Re: newbie packaging question
On Thu, Aug 07, 2003 at 12:54:08PM -0700, Eric Winger wrote:
> I hope that I've selected the correct debian mailing list for this
> question. But if not, I would appreciate if you could redirect properly.
Nope, this is the right spot.
> My first steps are proving to be quite haltingly slow. I'm the Debian
> New Maintainer's Guide and I've setup a simple goal for myself. To take
> an installation .bin (known to work) and make a debian package out of
> it. No sources, just a .bin. Then debian, upon installing this package,
> would simply run a little config script to run the .bin file.
Ayup. Quite simple.
> But in following the instructions in the doc it tells me to create some
> directories with my source in them, then use dh-make first. But dh_make
> keeps telling me it can't find my source package.
That would be the tarball containing the "source" for your package. The
"source" is simply whatever gets released without debian modifications. Of
course, there are "debian native" packages, where the source and debian bits
are all together.
The things which absolutely have to be in a package in order to be built are
debian/rules and debian/control. debian/rules gives the commands required
to make the package, and debian/control has the information necessary to
name the binary packages, dependencies, and the rest.
Your best bet is to get the source for a really simple, debian-native,
architecture-independent package, and change the small bit of code that has
to be changed to copy your binary to the right place.
Executing commands after installation can be done in the postinst file,
which is usually just a shell script. Adding a startup script can be done
with dh_installinit (see the manpage).
An example of a simple package as described above is phtml. (Mandatory
disclosure: I maintain it).
> So two questions, does the source package need to be raw code or is it
> specific term to refer to a C source filled directory? And two, is my

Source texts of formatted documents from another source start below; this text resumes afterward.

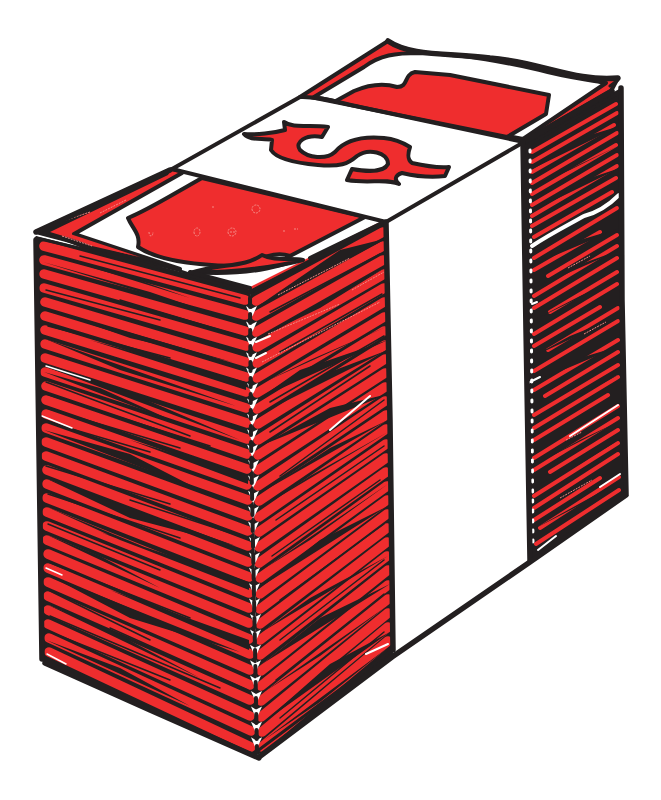
<!DOCTYPE html>
<html lang="en">
<head>
<meta charset="utf-8">
<title>Stack of banknotes</title>
<style>
:root { --paper: #ffffff; --red: #ef2d2e; --ink: #231f20; --blush: #f58a85; }
html, body { margin: 0; background: var(--paper); overflow: hidden; }
svg { display: block; width: 661px; height: 800px; }
.ink { fill: var(--ink); }
.red { fill: var(--red); }
.paper { fill: var(--paper); }
.outline { stroke: var(--ink); stroke-width: 4; stroke-linejoin: round; stroke-linecap: round; }
.line { fill: none; }
.heavy { stroke-width: 5.5; }
.notes { fill: none; stroke: var(--red); stroke-width: 9.6; stroke-linecap: round; }
.thin-notes { fill: none; stroke: var(--red); stroke-width: 4; stroke-linecap: round; }
.scratch { fill: none; stroke: var(--ink); stroke-width: 1.5; stroke-linecap: round; }
.gap { fill: none; stroke: var(--paper); stroke-linecap: round; }
.speckle { fill: none; stroke: var(--blush); stroke-width: 1; stroke-dasharray: 2 1; }
</style>
</head>
<body>
<svg viewBox="0 0 661 800" role="img" aria-label="Banded stack of red banknotes with a dollar sign">
<defs>
<g id="notches">
<path id="notch" d="M246 306L251 309L257 306L253 315L251 318Z"/>
<use href="#notch" y="15.4"/><use href="#notch" y="30.8"/><use href="#notch" y="46.2"/><use href="#notch" y="61.6"/>
</g>
</defs>

<g id="left-face">
<path class="ink" d="M36 236L250 290L258 756L43 662Z"/>
<path class="notes" d="M44 246L245 300M44 260L245 315M44 274L245 331M44 288L246 346M45 302L246 362M45 316L246 377M45 330L246 392M45 344L246 408M45 358L247 423M45 372L247 439M46 386L247 454M46 400L247 469M46 414L247 485M46 428L248 500M46 442L248 516M46 456L248 531M47 470L248 546M47 484L248 562M47 498L249 577M47 512L249 593M47 526L249 608M47 540L249 623M48 554L249 639M48 568L250 654M48 582L250 670M48 596L250 685M48 610L250 700M48 624L250 716M49 638L251 731M49 652L251 747"/>
<path class="ink" d="M42 252L190 298L110 270ZM43 262L244 324L150 292ZM44 308L232 362L130 338ZM43 338L236 406L120 370ZM44 366L240 440L128 392ZM44 372L180 424L100 388ZM44 430L200 490L130 454ZM45 478L236 546L130 518ZM45 506L220 578L120 540ZM45 534L160 588L100 556ZM46 574L240 652L130 618ZM46 604L200 678L110 630ZM46 640L190 706L120 668ZM130 440L248 476L248 484ZM110 590L249 640L249 650ZM90 340L246 382L246 390ZM100 532L249 582L249 590Z"/>
<path class="scratch" d="M46 290L160 320M48 326L170 358M46 382L190 436M46 394L210 446M46 408L180 448M48 422L150 452M46 466L170 504M48 494L180 538M48 524L160 570M48 562L190 618M48 590L150 640M50 616L220 688M50 632L170 680M120 300L240 336M130 500L246 538M110 628L248 690M80 256L240 298"/>
<path class="gap" stroke-width="1.5" d="M42 416L72 428M46 366L90 380M46 568L62 575M47 654L66 664"/>
</g>

<g id="right-face">
<path class="ink" d="M250 292L386 221L393 655L258 757Z"/>
<path class="notes" d="M256 301L383 232M256 316L383 246M256 332L383 260M257 347L384 274M257 363L384 288M257 378L384 302M257 393L384 317M257 409L384 331M258 424L385 345M258 440L385 359M258 455L385 373M258 470L385 387M258 486L385 401M259 501L386 415M259 517L386 429M259 532L386 444M259 547L386 458M259 563L386 472M260 578L387 486M260 594L387 500M260 609L387 514M260 624L387 528M260 640L387 542M260 655L387 556M261 671L388 570M261 686L388 585M261 701L388 599M261 717L388 613M262 732L388 627M262 747L388 641"/>
<path class="ink" d="M258 306L388 238L340 250ZM258 338L388 266L320 308ZM260 384L388 326L310 360ZM260 398L388 340L300 370ZM260 414L388 350L330 372ZM260 446L388 394L330 408ZM262 492L388 420L330 448ZM262 507L388 432L310 476ZM262 570L388 484L310 540ZM262 586L388 506L320 540ZM262 632L388 556L310 598ZM262 664L390 584L320 618ZM264 692L390 604L320 656ZM264 722L390 632L330 664ZM264 740L390 646L320 702Z"/>
<path class="scratch" d="M270 312L380 254M280 352L382 294M270 402L384 336M270 432L370 366M280 476L384 400M276 520L384 446M272 556L380 480M280 600L384 524M280 640L384 560M276 680L384 594M280 718L384 632"/>
<path class="gap" stroke-width="2" d="M256 342L270 336M256 358L266 353M330 430L370 396M366 654L388 644"/>
<path class="speckle" d="M278 295L350 258M262 362L380 302M268 334L340 304M352 290L384 272"/>
</g>

<g id="spine" class="paper">
<use href="#notches"/><use href="#notches" x="1" y="77"/><use href="#notches" x="2" y="154"/><use href="#notches" x="3" y="231"/><use href="#notches" x="4" y="308"/><use href="#notches" x="5" y="385"/>
</g>
<path class="outline line" stroke-dasharray="9 7" d="M250 298L251 440L257 752"/>

<g id="rear-face">
<path class="ink" d="M524 142L621 88L626 496L530 560Z"/>
<path class="thin-notes" d="M532 152L616 104M532 162L617 113M532 172L614 125M532 183L617 133M532 194L616 145M532 205L617 155M532 216L617 166M532 226L616 178M534 237L612 192M534 258L617 208M534 270L600 232M548 276L617 235M534 296L617 246M534 308L617 258M550 312L617 272M534 334L617 284M534 346L600 307M548 350L618 308M534 371L618 321M534 390L618 340M545 396L618 352M534 415L618 365M534 428L618 377M534 440L608 395M534 458L618 406M534 470L618 418M550 472L618 430M534 496L618 443M534 508L618 454M534 520L600 478M540 528L619 477M536 544L619 490"/>
<path class="ink" d="M530 170L620 126L580 138ZM530 188L618 146L570 170ZM530 212L620 168L590 178ZM530 266L620 228L580 240ZM530 290L620 250L570 268ZM530 322L620 278L580 296ZM530 358L620 316L570 336ZM530 384L620 346L580 358ZM530 422L620 374L590 388ZM532 466L622 420L580 440ZM532 488L622 438L580 464ZM532 530L622 480L590 500Z"/>
<path class="gap" stroke-width="4" d="M532 246C550 234 570 224 584 216C600 212 610 204 619 195"/>
<path class="gap" stroke-width="2" d="M528 383L540 377M570 436L618 405M538 550L556 536M600 487L620 474M532 304L537 302"/>
<path class="gap" stroke-width="3" stroke-dasharray="2 8" d="M530 150L533 546"/>
<path class="speckle" d="M568 268L590 256M560 498L592 480M584 334L606 322M566 440L582 432"/>
</g>

<g id="rear-note">
<path class="red outline" d="M300 97L388 41C410 56 445 53 490 58C540 62 575 82 618 78L611 91L524 141Z"/>
<path class="paper outline" stroke-width="3" d="M314 97L364 67C380 55 395 53 420 53C465 54 505 62 540 70C565 77 585 79 606 83L523 139Z"/>
<path class="red outline" d="M334 102L354 91C368 85 384 83 397 87C409 87 403 75 415 72L450 75L549 95L546 114L507 137Z"/>
<path class="outline line heavy" d="M388 41C410 56 445 53 490 58C540 62 575 82 618 78M527 140L612 91"/>
</g>

<g id="front-note">
<path class="red outline" d="M36 232L172 169L386 222L250 292L180 270Z"/>
<path class="paper" d="M74 234L186 172L382 221L298 263L250 287L188 272Z"/>
<path class="outline line" d="M74 234L182 173M74 234L180 269"/>
<path class="red outline" d="M128 218C148 210 170 196 202 178L365 217L290 256C275 251 260 258 245 266C205 266 160 262 138 247C141 234 132 228 128 218Z"/>
<path class="red outline" d="M190 273C222 263 244 268 262 255C276 262 290 257 303 260C276 267 240 272 190 273Z"/>
<path class="ink" d="M190 274C225 270 265 268 304 259C270 274 230 277 190 274ZM36 230L172 168L168 175L50 232L180 271L100 255Z"/>
<path class="red" d="M54 231L108 208L78 227L70 234L140 257L92 246Z"/>
<path class="outline line" d="M310 258L384 222M190 272L250 288"/>
<path class="speckle" d="M252 209a4 4 0 1 0 8 0a4 4 0 1 0-8 0M228 232a4 4 0 1 0 8 0a4 4 0 1 0-8 0M230 232h5M194 232a3 4 0 1 0 6 0a3 4 0 1 0-6 0M149 232a2 4 0 1 0 4 0M212 207h3M283 231h3M294 229h4M54 224L90 212M100 213L126 200M62 236L92 246"/>
</g>

<g id="band">
<path class="paper" d="M172 169L300 97L524 142L530 562L394 656L386 222Z"/>
<path class="outline line" d="M172 169L300 97C320 96 340 103 360 107L524 142L386 222Z"/>
<path class="outline line heavy" d="M386 222L390 420L393 650M523 142L526 330L530 560"/>
</g>

<path id="dollar-sign" class="red outline" d="M244 134C256 135 274 133 285 130L284 122C294 129 308 124 328 127L322 137C306 134 294 142 300 150C308 158 326 160 335 152C345 140 362 136 384 138C395 139 402 142 410 147C407 156 408 160 412 163C425 166 436 168 449 167L445 176C430 178 415 176 402 173C395 175 394 180 399 184C385 178 370 184 347 180L352 169C368 172 384 172 388 164C388 152 368 148 357 156C348 164 340 167 318 165C295 163 276 158 271 150L272 140C262 138 250 141 244 134Z"/>

<g id="edges" class="outline line heavy">
<path d="M36 240L39 450L42 659M45 663L150 710L259 758M259 757L392 657L530 562L626 495M621 88L622 300L626 494M36 232L170 170"/>
<path stroke-width="3" d="M36 238L130 260L250 292L380 226M526 146L621 92M610 86L618 80M256 752L390 652"/>
</g>
</svg>
</body>
</html>
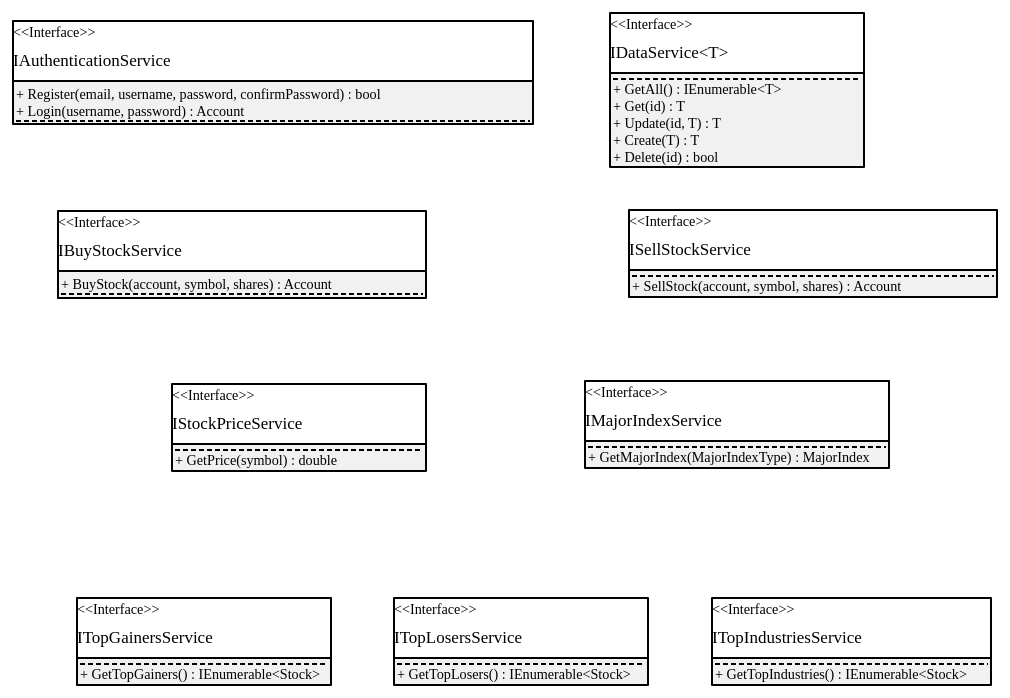
<!DOCTYPE html>
<html lang="en">
<head>
<meta charset="utf-8">
<title>Service interfaces class diagram</title>
<style>
  :root {
    --paper: #ffffff;
    --ink: #000000;
    --members: #f1f1f1;
  }
  * { box-sizing: border-box; margin: 0; padding: 0; }
  body { background: var(--paper); overflow: hidden; }
  .diagram {
    position: relative;
    width: 1010px;
    height: 698px;
    overflow: hidden;
    background: var(--paper);
    color: var(--ink);
    font: 14.2px/17px "Liberation Serif", serif;
    white-space: nowrap;
  }
  .interface {
    position: absolute;
    display: flex;
    flex-direction: column;
    height: 89px;
    border: 2px solid var(--ink);
    border-radius: 1px;
    background: var(--paper);
  }
  .interface header {
    display: flex;
    flex-direction: column;
    gap: 10px;
    height: 60px;
    padding-top: 2px;
    border-bottom: 2px solid var(--ink);
  }
  .interface header > * { margin-left: -1px; }
  .interface h2 { font-size: 17px; line-height: 20px; font-weight: 400; }
  .members {
    flex: 1;
    display: flex;
    flex-direction: column;
    padding: 4px 2px 0;
    background: var(--members);
  }
  .members ul { list-style: none; }
  .separator {
    flex: none;
    height: 2px;
    border: 0;
    background: repeating-linear-gradient(90deg, var(--ink) 0 5px, transparent 5px 8px);
  }
  .separator + ul { margin-top: 1px; }

  .authentication { left: 12px; top: 20px; width: 522px; height: 105px; }
  .data { left: 609px; top: 12px; width: 256px; height: 156px; }
  .buy-stock { left: 57px; top: 210px; width: 370px; }
  .sell-stock { left: 628px; top: 209px; width: 370px; }
  .stock-price { left: 171px; top: 383px; width: 256px; }
  .major-index { left: 584px; top: 380px; width: 306px; }
  .top-gainers { left: 76px; top: 597px; width: 256px; }
  .top-losers { left: 393px; top: 597px; width: 256px; }
  .top-industries { left: 711px; top: 597px; width: 281px; }
</style>
</head>
<body>
<main class="diagram">
  <section class="interface authentication">
    <header><p>&lt;&lt;Interface&gt;&gt;</p><h2>IAuthenticationService</h2></header>
    <div class="members">
      <ul>
        <li>+ Register(email, username, password, confirmPassword) : bool</li>
        <li>+ Login(username, password) : Account</li>
      </ul>
      <hr class="separator">
    </div>
  </section>

  <section class="interface data">
    <header><p>&lt;&lt;Interface&gt;&gt;</p><h2>IDataService&lt;T&gt;</h2></header>
    <div class="members">
      <hr class="separator">
      <ul>
        <li>+ GetAll() : IEnumerable&lt;T&gt;</li>
        <li>+ Get(id) : T</li>
        <li>+ Update(id, T) : T</li>
        <li>+ Create(T) : T</li>
        <li>+ Delete(id) : bool</li>
      </ul>
    </div>
  </section>

  <section class="interface buy-stock">
    <header><p>&lt;&lt;Interface&gt;&gt;</p><h2>IBuyStockService</h2></header>
    <div class="members">
      <ul><li>+ BuyStock(account, symbol, shares) : Account</li></ul>
      <hr class="separator">
    </div>
  </section>

  <section class="interface sell-stock">
    <header><p>&lt;&lt;Interface&gt;&gt;</p><h2>ISellStockService</h2></header>
    <div class="members">
      <hr class="separator">
      <ul><li>+ SellStock(account, symbol, shares) : Account</li></ul>
    </div>
  </section>

  <section class="interface stock-price">
    <header><p>&lt;&lt;Interface&gt;&gt;</p><h2>IStockPriceService</h2></header>
    <div class="members">
      <hr class="separator">
      <ul><li>+ GetPrice(symbol) : double</li></ul>
    </div>
  </section>

  <section class="interface major-index">
    <header><p>&lt;&lt;Interface&gt;&gt;</p><h2>IMajorIndexService</h2></header>
    <div class="members">
      <hr class="separator">
      <ul><li>+ GetMajorIndex(MajorIndexType) : MajorIndex</li></ul>
    </div>
  </section>

  <section class="interface top-gainers">
    <header><p>&lt;&lt;Interface&gt;&gt;</p><h2>ITopGainersService</h2></header>
    <div class="members">
      <hr class="separator">
      <ul><li>+ GetTopGainers() : IEnumerable&lt;Stock&gt;</li></ul>
    </div>
  </section>

  <section class="interface top-losers">
    <header><p>&lt;&lt;Interface&gt;&gt;</p><h2>ITopLosersService</h2></header>
    <div class="members">
      <hr class="separator">
      <ul><li>+ GetTopLosers() : IEnumerable&lt;Stock&gt;</li></ul>
    </div>
  </section>

  <section class="interface top-industries">
    <header><p>&lt;&lt;Interface&gt;&gt;</p><h2>ITopIndustriesService</h2></header>
    <div class="members">
      <hr class="separator">
      <ul><li>+ GetTopIndustries() : IEnumerable&lt;Stock&gt;</li></ul>
    </div>
  </section>
</main>
</body>
</html>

> goal reasonable for a first-timer?
Your goal is reasonable, and no, "source code" doesn't have to be C source
or anything like that. Consider doc-rfc, or Perl script packages.